Leaving aside the many discoveries and great cartographic work done during her expeditions and adventures around the world, it was on her second trip between 1831-36 when she sailed with Charles Darwin on board. A man and a voyage predestined to change and turn upside down the way we see an understand the world and life itself.
Times had changed since and modern circumstances are completely different nowadays. Millennia passed from the indigenous era and hundreds of years since the Golden Age of European Exploration and trade. Nevertheless, the harsh climate, the battering from heavy storms and forceful winds have been always a trademark of this rugged area, still to be endured by the technologically modern cruise, tourist and cargo vessels. Countless make their way along the Beagle Channel side by side with sailing ships and fishing boats, which represent a large portion of the local economy.
Motoring at the beginning along this famed waterway, soon after the afternoon coffee-time the Pilot got off the ship, then Permanent and Voyage crew climbed aloft to unfurl Top Sails. The characteristic though variable W-ly winds that usually blow along the Beagle Channel soon made for setting the Fore Lower Topsail and turn the engine off. The Fore Upper and Main Lower Topsails followed not long after. Gradually getting off the shadow of the last islands of the Beagle Channel (Picton, Nueva and Lenox), it seemed that the wind was starting to get more stable, making for adding Fore Top Mast Staysail and Inner Jib to the sail configuration. But not being yet clear of all the land effects over the windfield, a couple of engine touches here and there were still necessary until reaching the open ocean. Then setting more canvas followed during the next hours, together with bracing Close-hauled. At night, the swell and stronger winds of the Drake Passage began to be felt by everyone. Opportunely, the deck safety lines and nets were already rigged, making for a safer and easier way to move around the ship.
Like that we all had our first contact with the complex network of lines and ropes that surround us on the Europa’s decks. A knotty complex that hopefully soon will untangle as the permanent crew show us how the system works. In the next days sure the ways through the maze of ropes will become familiar to us.
In the meantime, a small pod of inquisitive Dusky dolphins pays a visit, bowriding the ship for a while. This is a pretty small and robust species, widespread on the coastal waters and continental shelf of the temperate seas of the Southern Hemisphere. They are common and always welcomed sight in the area between the Beagle Channel and Cape Horn.
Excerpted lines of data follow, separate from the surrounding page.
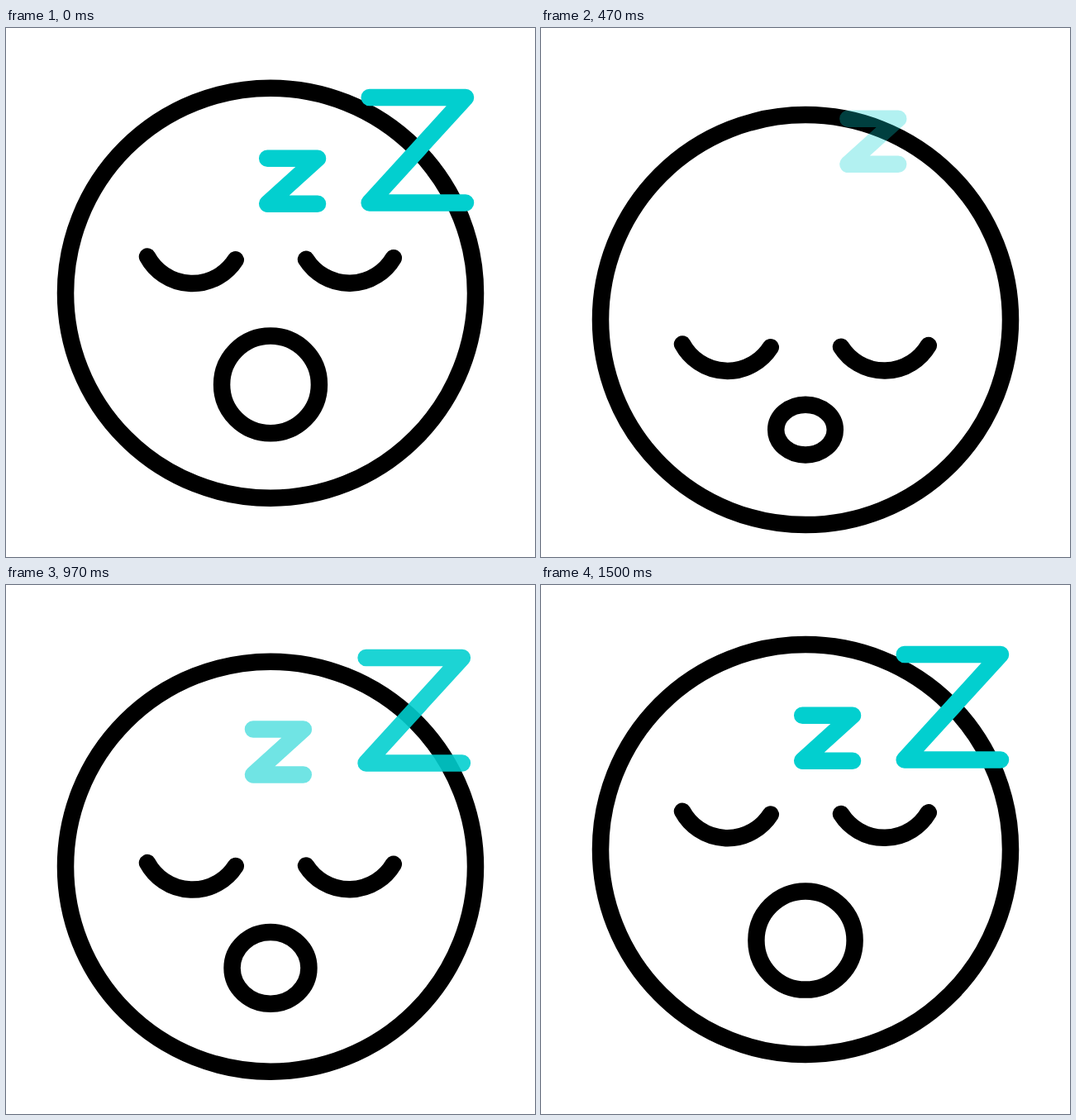
An HTML page that plays this animation: 640 by 640 pixels, repeating every 1.67 s.

```html
<!DOCTYPE html>
<html lang="en">
<head>
<meta charset="utf-8">
<title>Sleeping face</title>
<style>
  html, body { margin: 0; width: 100%; height: 100%; overflow: hidden; background: #fff; }
  svg { display: block; width: 100%; height: 100%; fill: none; stroke: #000; stroke-width: 20.5; stroke-linecap: round; stroke-linejoin: round; }
  .z { stroke: #02cfcf; }
</style>
</head>
<body>
<svg viewBox="0 0 640 640">
  <g id="head">
    <circle cx="320" cy="320" r="248"/>
    <path id="eyes" d="M171 273.7A62 62 0 0 0 277.8 277.5M363 277A62 62 0 0 0 468.8 275.3"/>
    <ellipse id="mouth" cx="320"/>
  </g>
  <path id="small" class="z" d="M316.2 157.7H377L316.2 212.7H377"/>
  <path id="big" class="z" d="M439.7 84H556L439.7 211.5H556"/>
</svg>
<script>
const LOOP = 1670, PEAK = 17.5, REST = 45;
const [head, eyes, mouth, small, big] =
  ['head', 'eyes', 'mouth', 'small', 'big'].map(id => document.getElementById(id));

// Eases 0..1 between two ticks; a and b are the x handles of a flat-ended Bezier.
function ease(tick, from, to, a = 1 / 3, b = 2 / 3) {
  const x = Math.min(1, Math.max(0, (tick - from) / (to - from)));
  let lo = 0, hi = 1;
  for (let i = 0; i < 24; i++) {
    const s = (lo + hi) / 2, r = 1 - s;
    if (3 * r * r * s * a + 3 * r * s * s * b + s * s * s < x) lo = s; else hi = s;
  }
  return lo * lo * (3 - 2 * lo);
}

function lerpKeys(tick, keys) {
  const i = keys.findIndex(([t]) => t > tick);
  if (i < 0) return keys[keys.length - 1][1];
  if (!i) return keys[0][1];
  const [t0, v0] = keys[i - 1], [t1, v1] = keys[i];
  return v0 + (v1 - v0) * (tick - t0) / (t1 - t0);
}

const nod = (tick, down, up) => tick < PEAK
  ? ease(tick, -2, PEAK, ...down)
  : 1 - ease(tick, PEAK, REST, ...up);

const shift = (el, x, y) => el.setAttribute('transform', `translate(${x} ${y})`);

function place(el, x, y, opacity) {
  shift(el, x, y);
  el.setAttribute('opacity', opacity);
}

// A letter slides in from the lower left while fading in.
function arrive(el, tick, from, to) {
  const away = 1 - ease(tick, from, to);
  place(el, -39.5 * away, 38.5 * away, 1 - away);
}

function draw(ms) {
  const tick = Math.min(REST, Math.floor((ms % LOOP + 4) * 0.03));

  shift(head, 0, 35 * nod(tick, [0.423, 0.527], [0.222, 0.744]));
  const breath = nod(tick, [0.366, 0.561], [0.197, 0.623]);
  shift(eyes, 0, 80.3 * breath);
  mouth.setAttribute('cy', 430 + 24.4 * breath);
  mouth.setAttribute('rx', 59.6 - 25.3 * breath);
  mouth.setAttribute('ry', 59.6 - 31.1 * breath);

  if (tick < 20) {
    const gone = ease(tick, 3.08, 11.7);
    place(big, 53 * gone, -46.6 * gone, 1 - gone);
  } else arrive(big, tick, 20.6, 31.1);

  if (tick < 23) {
    const gone = ease(tick, 3.1, 15.3);
    const fade = lerpKeys(tick, [[3, 1], [5, 0.94], [10, 0.54], [14, 0.3], [19, 0.13], [23, 0]]);
    place(small, 57 * gone, -49.5 * gone, fade);
  } else arrive(small, tick, 23.3, 33.8);
}

function loop() {
  draw(performance.now());
  requestAnimationFrame(loop);
}
loop();
</script>
</body>
</html>
```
Sailing along, the Europa also comes across flocks of Cormorants, South American Terns, Chilean skuas, Magellanic penguins popping their head above the water now and then, and some of the species too that will accompany us for most of our long trip, like first sightings of Giant petrels and Black browed albatrosses.